* WHAT TO PRODUCE
The reply should consist of one number, the count of lines below in which the word "body" appears.

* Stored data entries
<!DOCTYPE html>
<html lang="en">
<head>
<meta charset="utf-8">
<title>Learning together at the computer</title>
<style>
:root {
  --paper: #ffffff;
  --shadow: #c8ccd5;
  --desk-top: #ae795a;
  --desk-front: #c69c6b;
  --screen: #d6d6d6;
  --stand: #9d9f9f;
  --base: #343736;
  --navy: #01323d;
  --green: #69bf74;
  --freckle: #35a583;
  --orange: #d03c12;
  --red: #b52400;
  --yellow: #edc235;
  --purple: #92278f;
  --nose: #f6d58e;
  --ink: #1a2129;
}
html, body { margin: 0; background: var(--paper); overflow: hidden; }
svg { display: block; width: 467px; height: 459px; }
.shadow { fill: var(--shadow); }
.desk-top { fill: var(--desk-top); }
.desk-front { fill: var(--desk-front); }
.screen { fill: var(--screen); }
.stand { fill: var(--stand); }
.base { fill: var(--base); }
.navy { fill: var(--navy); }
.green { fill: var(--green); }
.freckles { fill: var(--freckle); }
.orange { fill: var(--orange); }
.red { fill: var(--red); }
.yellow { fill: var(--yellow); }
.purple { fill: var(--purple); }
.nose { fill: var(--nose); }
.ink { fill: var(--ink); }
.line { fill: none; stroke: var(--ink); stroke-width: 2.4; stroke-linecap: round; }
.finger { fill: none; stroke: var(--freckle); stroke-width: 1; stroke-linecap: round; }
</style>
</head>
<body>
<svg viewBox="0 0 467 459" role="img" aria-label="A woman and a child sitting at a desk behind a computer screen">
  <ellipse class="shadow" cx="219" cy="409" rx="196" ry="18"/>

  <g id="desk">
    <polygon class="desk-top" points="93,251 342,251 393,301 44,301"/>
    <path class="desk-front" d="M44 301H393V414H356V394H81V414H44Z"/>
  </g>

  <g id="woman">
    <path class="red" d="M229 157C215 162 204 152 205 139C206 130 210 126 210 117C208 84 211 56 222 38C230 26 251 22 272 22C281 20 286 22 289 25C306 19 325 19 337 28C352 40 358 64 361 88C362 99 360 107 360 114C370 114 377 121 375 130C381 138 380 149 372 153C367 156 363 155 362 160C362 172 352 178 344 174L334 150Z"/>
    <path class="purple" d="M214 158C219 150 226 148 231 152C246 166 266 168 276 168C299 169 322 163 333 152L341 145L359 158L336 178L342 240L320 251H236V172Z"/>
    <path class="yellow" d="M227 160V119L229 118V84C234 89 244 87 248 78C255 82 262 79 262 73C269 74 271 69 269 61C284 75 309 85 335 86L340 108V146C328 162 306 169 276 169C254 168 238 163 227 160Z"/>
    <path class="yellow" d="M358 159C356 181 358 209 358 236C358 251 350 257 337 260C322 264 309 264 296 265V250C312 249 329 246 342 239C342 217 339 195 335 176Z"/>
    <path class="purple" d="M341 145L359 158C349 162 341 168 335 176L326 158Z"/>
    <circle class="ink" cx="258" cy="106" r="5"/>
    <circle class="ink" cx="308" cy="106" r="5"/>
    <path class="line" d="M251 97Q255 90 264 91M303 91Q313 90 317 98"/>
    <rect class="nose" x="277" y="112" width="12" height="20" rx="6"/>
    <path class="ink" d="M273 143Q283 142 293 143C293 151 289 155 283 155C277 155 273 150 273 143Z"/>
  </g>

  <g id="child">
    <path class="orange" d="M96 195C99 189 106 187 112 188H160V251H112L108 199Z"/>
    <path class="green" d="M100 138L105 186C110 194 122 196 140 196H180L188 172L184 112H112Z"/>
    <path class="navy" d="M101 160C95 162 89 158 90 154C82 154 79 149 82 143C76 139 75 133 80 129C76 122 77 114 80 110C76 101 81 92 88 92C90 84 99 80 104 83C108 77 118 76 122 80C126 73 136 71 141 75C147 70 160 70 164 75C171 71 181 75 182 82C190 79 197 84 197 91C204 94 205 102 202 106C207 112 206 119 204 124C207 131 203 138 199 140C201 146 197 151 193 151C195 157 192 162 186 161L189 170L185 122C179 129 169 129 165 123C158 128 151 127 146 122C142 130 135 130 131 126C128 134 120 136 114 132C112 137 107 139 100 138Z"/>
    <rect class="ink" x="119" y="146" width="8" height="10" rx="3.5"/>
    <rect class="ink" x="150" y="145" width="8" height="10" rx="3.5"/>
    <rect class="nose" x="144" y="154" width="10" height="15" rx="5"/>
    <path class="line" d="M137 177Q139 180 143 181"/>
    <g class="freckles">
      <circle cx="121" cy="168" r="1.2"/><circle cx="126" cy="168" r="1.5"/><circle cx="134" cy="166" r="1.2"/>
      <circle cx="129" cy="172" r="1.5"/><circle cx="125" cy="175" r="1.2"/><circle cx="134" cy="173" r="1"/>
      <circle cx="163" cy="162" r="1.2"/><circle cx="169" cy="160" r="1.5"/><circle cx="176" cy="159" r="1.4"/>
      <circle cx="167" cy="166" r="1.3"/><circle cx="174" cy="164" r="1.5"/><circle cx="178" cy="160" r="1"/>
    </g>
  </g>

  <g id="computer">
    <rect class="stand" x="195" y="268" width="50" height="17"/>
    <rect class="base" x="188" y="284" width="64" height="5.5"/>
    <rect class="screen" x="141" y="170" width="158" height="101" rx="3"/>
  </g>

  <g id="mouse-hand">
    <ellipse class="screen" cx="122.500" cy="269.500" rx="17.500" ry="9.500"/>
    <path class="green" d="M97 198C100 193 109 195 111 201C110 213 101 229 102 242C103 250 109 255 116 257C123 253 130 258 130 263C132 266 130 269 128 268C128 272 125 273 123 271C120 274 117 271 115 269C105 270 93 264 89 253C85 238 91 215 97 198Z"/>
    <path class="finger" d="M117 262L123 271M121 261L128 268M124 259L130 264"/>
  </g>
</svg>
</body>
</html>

==

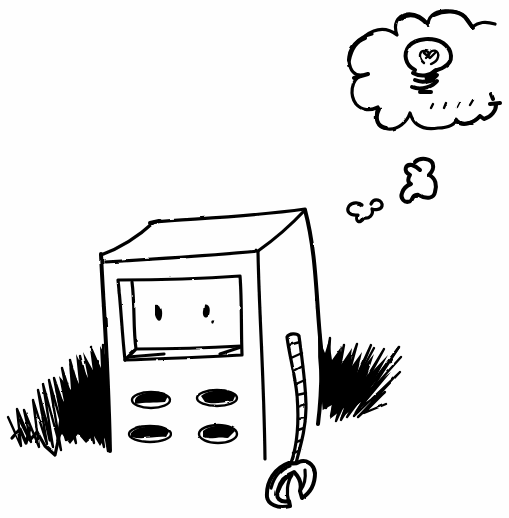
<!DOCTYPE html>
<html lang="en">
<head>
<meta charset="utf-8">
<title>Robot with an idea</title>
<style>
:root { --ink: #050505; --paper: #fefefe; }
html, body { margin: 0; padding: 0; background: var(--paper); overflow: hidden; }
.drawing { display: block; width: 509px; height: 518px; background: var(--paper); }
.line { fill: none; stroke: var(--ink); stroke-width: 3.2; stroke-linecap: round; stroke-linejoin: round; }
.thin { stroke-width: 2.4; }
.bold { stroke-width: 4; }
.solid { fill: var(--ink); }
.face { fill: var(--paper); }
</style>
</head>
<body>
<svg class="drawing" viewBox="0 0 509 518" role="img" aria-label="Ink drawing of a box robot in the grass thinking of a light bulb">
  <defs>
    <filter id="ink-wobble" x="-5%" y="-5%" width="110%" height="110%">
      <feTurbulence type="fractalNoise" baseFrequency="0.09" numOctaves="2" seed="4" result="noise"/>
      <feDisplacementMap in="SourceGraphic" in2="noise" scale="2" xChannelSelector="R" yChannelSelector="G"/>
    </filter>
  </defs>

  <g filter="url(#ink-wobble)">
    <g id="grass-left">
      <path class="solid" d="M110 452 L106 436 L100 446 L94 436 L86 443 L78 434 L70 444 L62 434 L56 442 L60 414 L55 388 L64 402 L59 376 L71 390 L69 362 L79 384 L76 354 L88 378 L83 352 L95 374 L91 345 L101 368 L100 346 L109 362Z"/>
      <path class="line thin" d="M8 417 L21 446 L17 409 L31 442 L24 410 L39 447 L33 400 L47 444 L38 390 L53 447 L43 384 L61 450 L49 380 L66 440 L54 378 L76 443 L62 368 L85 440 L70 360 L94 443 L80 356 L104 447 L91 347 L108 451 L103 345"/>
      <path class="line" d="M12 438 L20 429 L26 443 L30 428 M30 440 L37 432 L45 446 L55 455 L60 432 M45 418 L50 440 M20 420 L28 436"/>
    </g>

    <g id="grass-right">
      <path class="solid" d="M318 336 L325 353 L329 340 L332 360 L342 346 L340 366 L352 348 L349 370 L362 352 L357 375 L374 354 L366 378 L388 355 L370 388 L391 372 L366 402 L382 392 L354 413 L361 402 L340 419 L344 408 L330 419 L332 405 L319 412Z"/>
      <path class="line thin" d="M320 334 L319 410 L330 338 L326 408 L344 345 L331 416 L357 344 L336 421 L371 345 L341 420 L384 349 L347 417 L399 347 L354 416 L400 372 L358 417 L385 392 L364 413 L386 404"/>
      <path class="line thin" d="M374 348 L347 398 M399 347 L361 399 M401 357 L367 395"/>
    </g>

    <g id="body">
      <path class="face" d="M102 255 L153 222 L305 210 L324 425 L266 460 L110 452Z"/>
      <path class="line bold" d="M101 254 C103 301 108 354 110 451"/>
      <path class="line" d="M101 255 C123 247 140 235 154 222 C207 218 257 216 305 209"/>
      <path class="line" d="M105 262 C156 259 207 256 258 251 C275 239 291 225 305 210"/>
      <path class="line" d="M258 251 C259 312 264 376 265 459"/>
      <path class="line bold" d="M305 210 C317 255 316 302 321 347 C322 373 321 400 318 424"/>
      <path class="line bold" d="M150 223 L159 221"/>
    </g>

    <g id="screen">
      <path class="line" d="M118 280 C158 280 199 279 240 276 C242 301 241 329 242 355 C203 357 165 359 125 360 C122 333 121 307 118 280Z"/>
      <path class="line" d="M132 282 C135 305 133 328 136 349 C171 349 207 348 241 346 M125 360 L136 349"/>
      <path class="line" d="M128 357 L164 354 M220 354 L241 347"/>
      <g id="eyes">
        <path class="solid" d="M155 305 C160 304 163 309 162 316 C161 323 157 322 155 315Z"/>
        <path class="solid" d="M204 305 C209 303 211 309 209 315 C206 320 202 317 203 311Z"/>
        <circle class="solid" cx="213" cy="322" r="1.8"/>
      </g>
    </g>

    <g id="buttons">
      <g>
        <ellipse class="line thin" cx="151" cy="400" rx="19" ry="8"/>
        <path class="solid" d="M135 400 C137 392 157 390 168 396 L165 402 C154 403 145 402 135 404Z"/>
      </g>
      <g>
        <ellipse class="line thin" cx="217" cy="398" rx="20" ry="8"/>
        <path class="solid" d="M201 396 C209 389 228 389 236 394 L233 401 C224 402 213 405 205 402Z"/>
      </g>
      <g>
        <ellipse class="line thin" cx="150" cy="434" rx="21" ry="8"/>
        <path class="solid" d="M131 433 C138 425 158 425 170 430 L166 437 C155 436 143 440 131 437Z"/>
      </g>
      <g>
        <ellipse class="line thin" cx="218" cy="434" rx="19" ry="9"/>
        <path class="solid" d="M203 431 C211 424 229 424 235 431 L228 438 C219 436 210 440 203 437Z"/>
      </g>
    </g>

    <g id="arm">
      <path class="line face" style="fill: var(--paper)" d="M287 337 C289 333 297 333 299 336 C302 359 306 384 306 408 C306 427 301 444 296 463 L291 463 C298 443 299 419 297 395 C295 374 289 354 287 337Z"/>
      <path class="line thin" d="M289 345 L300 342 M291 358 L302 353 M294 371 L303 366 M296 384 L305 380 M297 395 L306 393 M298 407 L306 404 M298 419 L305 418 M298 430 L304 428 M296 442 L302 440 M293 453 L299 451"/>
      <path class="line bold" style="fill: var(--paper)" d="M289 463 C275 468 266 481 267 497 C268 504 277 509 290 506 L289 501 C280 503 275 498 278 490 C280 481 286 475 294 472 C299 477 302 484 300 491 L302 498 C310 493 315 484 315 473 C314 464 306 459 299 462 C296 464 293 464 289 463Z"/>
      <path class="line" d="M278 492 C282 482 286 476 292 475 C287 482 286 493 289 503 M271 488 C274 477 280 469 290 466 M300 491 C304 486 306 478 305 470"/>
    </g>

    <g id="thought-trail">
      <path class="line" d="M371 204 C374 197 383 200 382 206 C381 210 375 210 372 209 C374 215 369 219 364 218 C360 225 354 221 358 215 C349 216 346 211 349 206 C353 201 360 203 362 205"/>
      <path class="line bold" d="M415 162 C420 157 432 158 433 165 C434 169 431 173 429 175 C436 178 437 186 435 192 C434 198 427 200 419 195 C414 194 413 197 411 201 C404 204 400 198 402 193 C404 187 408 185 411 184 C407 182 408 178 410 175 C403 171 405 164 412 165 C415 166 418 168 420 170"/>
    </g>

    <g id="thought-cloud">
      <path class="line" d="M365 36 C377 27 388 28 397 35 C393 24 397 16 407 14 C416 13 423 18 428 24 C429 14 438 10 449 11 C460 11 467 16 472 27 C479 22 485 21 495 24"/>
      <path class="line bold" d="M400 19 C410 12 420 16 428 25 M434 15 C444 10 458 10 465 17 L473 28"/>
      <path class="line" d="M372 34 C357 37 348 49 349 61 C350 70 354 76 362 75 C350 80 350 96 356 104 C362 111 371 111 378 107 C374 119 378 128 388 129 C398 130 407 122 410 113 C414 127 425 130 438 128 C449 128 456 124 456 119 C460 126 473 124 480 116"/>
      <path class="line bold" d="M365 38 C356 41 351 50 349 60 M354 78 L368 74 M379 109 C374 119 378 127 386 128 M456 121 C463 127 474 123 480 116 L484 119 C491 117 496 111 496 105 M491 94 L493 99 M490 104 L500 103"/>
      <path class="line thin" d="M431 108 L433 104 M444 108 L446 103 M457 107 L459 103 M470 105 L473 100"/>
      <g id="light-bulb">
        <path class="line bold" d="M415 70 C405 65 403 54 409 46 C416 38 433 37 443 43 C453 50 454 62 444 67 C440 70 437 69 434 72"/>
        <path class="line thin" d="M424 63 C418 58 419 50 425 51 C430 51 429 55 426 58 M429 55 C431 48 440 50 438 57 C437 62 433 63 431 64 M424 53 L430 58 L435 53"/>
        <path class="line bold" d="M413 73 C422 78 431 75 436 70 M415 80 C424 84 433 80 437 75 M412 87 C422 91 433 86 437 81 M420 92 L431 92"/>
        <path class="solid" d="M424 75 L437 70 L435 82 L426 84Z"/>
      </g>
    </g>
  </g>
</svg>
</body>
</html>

* WRITTEN SOLUTION
7